* [THE PROBLEM]: Read through the listing and copy every line that contains the word "side".
[STUDY MATERIAL Boundary: Start]
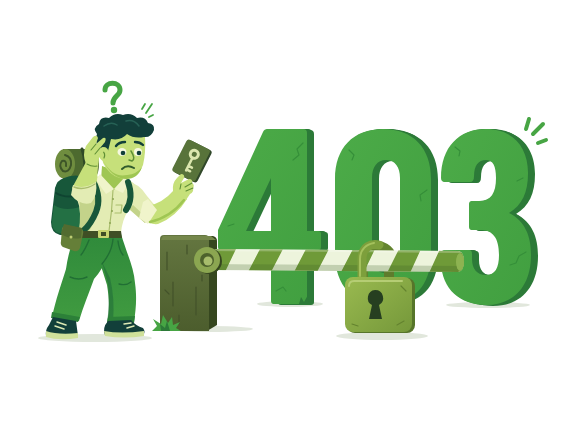
<!DOCTYPE html>
<html lang="en">
<head>
<meta charset="utf-8">
<title>403</title>
<style>
:root{--green:#47a544;--green-side:#2c7a38;--green-deep:#1f6a38;--ink:#123f3a;--pine:#17573a;--trouser:#338f3c;--skin:#c6e07a;--skin-shade:#9fc653;--skin-line:#5f8f35;--shirt:#e3ecb4;--shirt-shade:#c3d38a;--olive:#6b8a33;--olive-dark:#48602c;--bark:#5a6b35;--bark-side:#36471f;--cream:#edf4dc;--lock:#86a83f;--shadow:#e1e7dc}
html,body{margin:0;background:#fff;overflow:hidden}
svg{display:block;width:577px;height:433px}
.round{fill:none;stroke-linecap:round;stroke-linejoin:round}
</style>
</head>
<body>
<svg viewBox="0 0 577 433" role="img" aria-label="403: a puzzled hiker holds a key card in front of a locked barrier">
<defs>
<path id="four" fill-rule="evenodd" d="M268 129H303Q307 129 307 133V231H318Q321 231 321 234V247Q321 250 318 250H307V301Q307 304 304 304H274Q271 304 271 301V250H221Q218 250 218 247V230L263 132Q264 129 268 129ZM271 178L246 231H271Z"/>
<path id="zero" fill-rule="evenodd" d="M383 129C413 129 431 148 431 179V254C431 286 413 304 383 304C353 304 335 286 335 254V179C335 148 353 129 383 129ZM386 160C377 160 372 167 372 178V256C372 267 377 273 386 273C395 273 400 267 400 256V178C400 167 395 160 386 160Z"/>
<path id="three" d="M441 178C441 147 459 129 486 129C512 129 528 146 528 173C528 193 522 205 509 213C525 221 531 236 531 255C531 287 513 305 486 305C460 305 442 289 441 263V254Q441 250 445 250H469Q472 250 472 254V259C472 269 477 275 486 275C495 275 499 268 499 255C499 238 493 230 480 230H472Q469 230 469 227V204Q469 201 472 201H479C491 201 496 193 496 178C496 166 493 160 486 160C478 160 474 166 474 176Q474 182 470 182H445Q441 182 441 178Z"/>
<g id="digits"><use href="#four"/><use href="#zero"/><use href="#three"/></g>
<clipPath id="boom-clip"><path d="M212 249L458 251Q464 252 464 261Q464 271 458 272L212 270Z"/></clipPath>
<linearGradient id="face-light" x1="0" x2="1" y2="1"><stop stop-color="#4cab48"/><stop offset="1" stop-color="#419f40"/></linearGradient>
<linearGradient id="post-light" x2="0" y2="1"><stop stop-color="#647640"/><stop offset="1" stop-color="#4c5d2d"/></linearGradient>
<linearGradient id="lock-light" x2="1" y2="1"><stop stop-color="#9aba50"/><stop offset="1" stop-color="#75983a"/></linearGradient>
<linearGradient id="trouser-light" x2="0" y2="1"><stop stop-color="#2f8a3b"/><stop offset="1" stop-color="#409b40"/></linearGradient>
</defs>

<g id="ground-shadows" fill="var(--shadow)">
<ellipse cx="95" cy="338" rx="57" ry="4"/><ellipse cx="211" cy="329" rx="42" ry="3"/><ellipse cx="290" cy="304" rx="33" ry="3"/><ellipse cx="488" cy="305" rx="42" ry="3"/><ellipse cx="382" cy="336" rx="46" ry="4"/>
</g>

<g id="error-code">
<g fill="var(--green-side)"><use href="#digits" x="7" y="1"/><use href="#digits" x="5"/><use href="#digits" x="3"/><use href="#digits" x="1"/></g>
<use href="#digits" fill="url(#face-light)"/>
<g class="round" stroke="#358f39" stroke-width="1.2"><path d="M303 143L297 149L299 155L293 160M276 291L283 287L286 291M427 190L420 195L421 201M349 150L354 155L352 160M526 252L519 256L516 263L510 265M523 178L517 181M455 147L460 151L459 156M228 226L234 224"/></g>
<path d="M299 304L301 297L304 302L308 295L309 302L314 298L313 304Z" fill="var(--green-side)"/>
</g>

<g id="alert-marks" class="round" stroke="var(--green)" stroke-width="4"><path d="M529 119L526 129M543 124L533 134M546 140L538 143"/></g>

<g id="barrier">
<path d="M206 236L213 236Q217 237 217 241V325L207 331Z" fill="var(--bark-side)"/>
<path d="M164 235H205Q209 235 209 239V331H160V239Q160 235 164 235Z" fill="url(#post-light)"/>
<path d="M163 236H211L216 240H161Z" fill="#75874b"/>
<g class="round" stroke="#43522a" stroke-width="1.2"><path d="M167 252V270M173 282V306M196 287V315M187 245V254M179 315V324M165 290L169 294M202 275V281"/></g>
<path d="M152 331L157 326L153 319L161 324L163 315L168 323L172 317L173 325L180 322L176 328L181 331Z" fill="var(--green)"/>
<path d="M161 331L160 324L165 328L167 321L170 331Z" fill="var(--green-side)"/>
<path class="round" d="M389 280V262" stroke="#5e7c2c" stroke-width="10"/>
<path class="round" d="M363 280V258C363 242 387 242 391 256" stroke="#63842f" stroke-width="10"/>
<g clip-path="url(#boom-clip)">
<path d="M205 246H468V275H205Z" fill="var(--cream)"/>
<path d="M214 249H236L225 272H203ZM260 249H283L271 272H248ZM306 249H329L317 272H294ZM353 249H375L364 272H341ZM399 249H421L410 273H387ZM440 249H466V273H429Z" fill="#6f9a38"/>
<path d="M205 264L468 266V275H205Z" fill="#395b22" opacity=".24"/>
<path d="M205 248L468 250V253L205 251Z" fill="#fff" opacity=".25"/>
</g>
<ellipse cx="460" cy="262" rx="4" ry="9" fill="#8db351"/>
<circle cx="209" cy="261" r="13" fill="var(--bark-side)"/>
<circle cx="207" cy="260" r="13" fill="#8ba651"/>
<circle cx="207" cy="260" r="7" fill="#4d622c"/>
<circle cx="208" cy="261" r="4.5" fill="#a7bd6c"/>
</g>

<g id="padlock">
<path class="round" d="M362 282V259C362 247 371 243 379 245" stroke="#7d9f3c" stroke-width="9"/>
<path class="round" d="M360 276V259C360 249 367 244 374 243" stroke="#a4c15d" stroke-width="2"/>
<rect x="347" y="278" width="68" height="55" rx="8" fill="#56752a"/>
<rect x="345" y="277" width="67" height="55" rx="8" fill="url(#lock-light)"/>
<path class="round" d="M349 286Q349 281 354 281H402" stroke="#b5cd74" stroke-width="2"/>
<path class="round" d="M352 324L358 326M401 286L406 291M397 325L404 321" stroke="#64832f" stroke-width="1.2"/>
<path d="M375 290A8 8 0 0 1 379 305L382 319H369L372 305A8 8 0 0 1 375 290Z" fill="#263f20"/>
</g>

<g id="hiker">
<g id="backpack">
<path d="M63 149H91Q99 151 99 164Q99 178 91 179H63Z" fill="#4d6a2f"/>
<ellipse cx="65" cy="164" rx="10" ry="15" fill="#6f8d3f"/>
<path class="round" d="M65 155Q72 157 71 165Q69 173 63 171Q58 166 62 161Q67 160 66 166" stroke="#3d5528" stroke-width="2"/>
<path d="M82 149Q87 163 83 179" class="round" stroke="#2f4a26" stroke-width="3"/>
<path d="M64 178Q74 173 90 178V235H60Q51 233 51 222L55 188Q57 180 64 178Z" fill="var(--pine)"/>
<path d="M54 205Q64 212 80 207V233H59Q52 231 52 222Z" fill="#237044"/>
<path class="round" d="M56 193Q66 199 80 195" stroke="#0f4431" stroke-width="2"/>
</g>

<g id="legs">
<path d="M84 234H121C127 254 134 268 135 283C137 297 136 309 134 322L107 323C110 309 109 297 107 285L101 266Z" fill="url(#trouser-light)"/>
<path d="M77 233H113C112 252 103 269 94 279C89 293 83 307 79 321L52 317C56 299 61 285 66 269C68 255 71 244 77 233Z" fill="url(#trouser-light)"/>
<path d="M102 262L108 284Q110 302 107 323L113 322Q115 298 110 278Z" fill="var(--green-deep)" opacity=".55"/>
<path class="round" d="M113 239Q112 252 102 264M89 240Q85 250 81 255M118 241Q119 250 123 255M70 277Q79 281 87 277M119 284Q126 286 131 282" stroke="#216f34" stroke-width="1.4"/>
<path d="M52 312L80 317L78 322L51 318ZM108 317L135 316L134 323L107 324Z" fill="#2c8038"/>
</g>

<g id="shoes">
<path d="M53 317L76 321L78 336H46Q45 330 49 325Z" fill="var(--ink)"/>
<path d="M46 331Q58 335 78 333V338Q59 341 46 337Z" fill="#cfe09a"/>
<path d="M108 321L131 320Q136 326 143 328Q146 332 143 335H105Q102 328 108 321Z" fill="var(--ink)"/>
<path d="M104 331Q121 334 144 331V336Q124 339 105 336Z" fill="#cfe09a"/>
<path class="round" d="M57 322L66 325M55 326L64 329M124 324L131 323M127 328L134 326" stroke="#dce9b4" stroke-width="1.5"/>
</g>

<g id="shirt">
<path d="M93 176L128 179Q140 186 142 201L129 209Q122 220 121 233H79Q82 211 77 199L80 181Z" fill="var(--shirt)"/>
<path d="M79 198Q91 205 98 191Q99 216 88 233H79Q81 212 79 198Z" fill="var(--shirt-shade)"/>
<path d="M126 181Q139 183 147 196L157 208L145 223L129 209Z" fill="var(--shirt)"/>
<path d="M129 209L145 223L148 219L133 205Z" fill="var(--shirt-shade)"/>
<path class="round" d="M113 190Q112 211 109 231M116 205H122L121 213H115" stroke="#a9bd6d" stroke-width="1.2"/>
<g fill="#8ea655"><circle cx="113" cy="199" r="1"/><circle cx="112" cy="211" r="1"/><circle cx="110" cy="223" r="1"/></g>
<path d="M102 166L125 174L122 183L114 190L101 180Z" fill="var(--skin-shade)"/>
<path d="M100 174L114 189L106 194L96 180ZM124 178L114 189L123 193L129 182Z" fill="#f0f4cb"/>
<path class="round" d="M93 181Q102 198 96 212Q91 224 84 230M128 182Q134 198 126 210" stroke="var(--pine)" stroke-width="6"/>
</g>

<g id="belt"><path d="M79 231H121L122 238H77Z" fill="#3f4f25"/><rect x="98" y="230" width="11" height="8" rx="1" fill="#c7d56f"/><rect x="101" y="232" width="5" height="4" fill="#3f4f25"/></g>
<g id="pouch"><path d="M65 225L81 228Q84 230 83 234L80 248Q78 252 74 251L63 247Q60 245 61 241L62 228Z" fill="#657f38"/><path d="M64 224L82 228L81 238Q71 240 61 234Z" fill="#526b30"/><circle cx="71" cy="237" r="1.5" fill="#bdcc73"/></g>

<g id="head">
<path d="M101 140Q99 158 106 168Q114 179 126 179Q139 177 143 165Q146 152 145 137L131 128H106Z" fill="var(--skin)"/>
<path d="M103 160Q112 178 127 175Q137 174 142 167Q138 179 126 179Q111 178 103 160Z" fill="var(--skin-shade)"/>
<path d="M99 149Q94 141 97 134Q92 128 99 124Q100 116 109 118Q115 112 123 115Q131 112 137 118Q145 116 148 123Q155 124 154 130Q151 138 144 137Q134 139 127 134Q121 141 111 139L108 151L103 147Z" fill="var(--ink)"/>
<path class="round" d="M104 126Q111 121 117 125M126 121Q134 119 139 126" stroke="#266155" stroke-width="1.5"/>
<ellipse cx="104" cy="154" rx="5" ry="7" fill="var(--skin)"/>
<path class="round" d="M102 151Q106 153 104 158" stroke="var(--skin-line)" stroke-width="1.2"/>
<ellipse cx="122" cy="152" rx="4.5" ry="4" fill="#f5f8df"/><ellipse cx="138" cy="152" rx="4" ry="4" fill="#f5f8df"/>
<circle cx="123" cy="153" r="2.3" fill="var(--ink)"/><circle cx="139" cy="153" r="2.3" fill="var(--ink)"/>
<path class="round" d="M116 146Q119 142 125 142M135 142Q140 142 143 145" stroke="var(--ink)" stroke-width="2.4"/>
<path class="round" d="M131 151Q136 159 132 161L129 160" stroke="var(--skin-line)" stroke-width="1.5"/>
<path class="round" d="M122 169Q127 164 134 168" stroke="#315b2d" stroke-width="2"/>
</g>

<g id="raised-arm">
<path d="M86 162L98 166L97 180Q94 193 87 199Q77 198 72 188Z" fill="var(--skin)"/>
<path d="M73 185Q84 190 96 182Q98 195 91 203Q80 206 71 195Z" fill="var(--shirt)"/>
<path class="round" d="M74 187Q84 191 95 184" stroke="#a9bd6d" stroke-width="1.4"/>
<path d="M86 164Q82 154 86 146L93 137Q97 134 98 138L96 144L103 138Q107 137 105 142L100 148Q105 147 104 151L99 158L98 168Z" fill="var(--skin)"/>
<path class="round" d="M96 144L91 150M100 148L95 154M87 164Q92 167 97 166" stroke="var(--skin-line)" stroke-width="1.1"/>
</g>

<g id="card-arm">
<path d="M147 206Q162 204 174 190L187 199Q176 217 158 224Q150 225 143 219Z" fill="var(--skin)"/>
<path d="M143 202L148 199L157 210L148 224L139 218Z" fill="#f0f4cb"/>
<path class="round" d="M150 222Q171 217 184 200" stroke="var(--skin-shade)" stroke-width="2.5"/>
<g id="key-card" transform="rotate(27 192 161)">
<rect x="180" y="143" width="26" height="36" rx="3" fill="#31482a"/>
<rect x="178" y="143" width="26" height="36" rx="3" fill="#58733a"/>
<circle cx="191" cy="154" r="4" fill="none" stroke="#dbe6ae" stroke-width="3"/>
<path class="round" d="M191 159V172M191 167H195M191 171H195" stroke="#dbe6ae" stroke-width="2.5"/>
</g>
<path d="M173 191Q172 183 177 178L181 174Q185 174 184 178L181 183L189 179Q193 179 192 183Q195 185 193 188Q194 192 190 194L186 200Z" fill="var(--skin)"/>
<path class="round" d="M181 184L180 189M192 183L185 187M193 188L186 191" stroke="var(--skin-line)" stroke-width="1.1"/>
</g>
</g>

<g id="question">
<path class="round" d="M105 90C105 81 120 81 120 90C120 96 113 96 113 103" stroke="var(--green)" stroke-width="5"/>
<circle cx="114" cy="110" r="3.2" fill="var(--green)"/>
<path class="round" d="M145 104L142 109M152 104L146 113M153 115L149 117" stroke="var(--green)" stroke-width="1.8"/>
</g>
</svg>
</body>
</html>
[STUDY MATERIAL Boundary: End]
* [REPLY TO THE TASK]:
:root{--green:#47a544;--green-side:#2c7a38;--green-deep:#1f6a38;--ink:#123f3a;--pine:#17573a;--trouser:#338f3c;--skin:#c6e07a;--skin-shade:#9fc653;--skin-line:#5f8f35;--shirt:#e3ecb4;--shirt-shade:#c3d38a;--olive:#6b8a33;--olive-dark:#48602c;--bark:#5a6b35;--bark-side:#36471f;--cream:#edf4dc;--lock:#86a83f;--shadow:#e1e7dc}
<g fill="var(--green-side)"><use href="#digits" x="7" y="1"/><use href="#digits" x="5"/><use href="#digits" x="3"/><use href="#digits" x="1"/></g>
<path d="M299 304L301 297L304 302L308 295L309 302L314 298L313 304Z" fill="var(--green-side)"/>
<path d="M206 236L213 236Q217 237 217 241V325L207 331Z" fill="var(--bark-side)"/>
<path d="M161 331L160 324L165 328L167 321L170 331Z" fill="var(--green-side)"/>
<circle cx="209" cy="261" r="13" fill="var(--bark-side)"/>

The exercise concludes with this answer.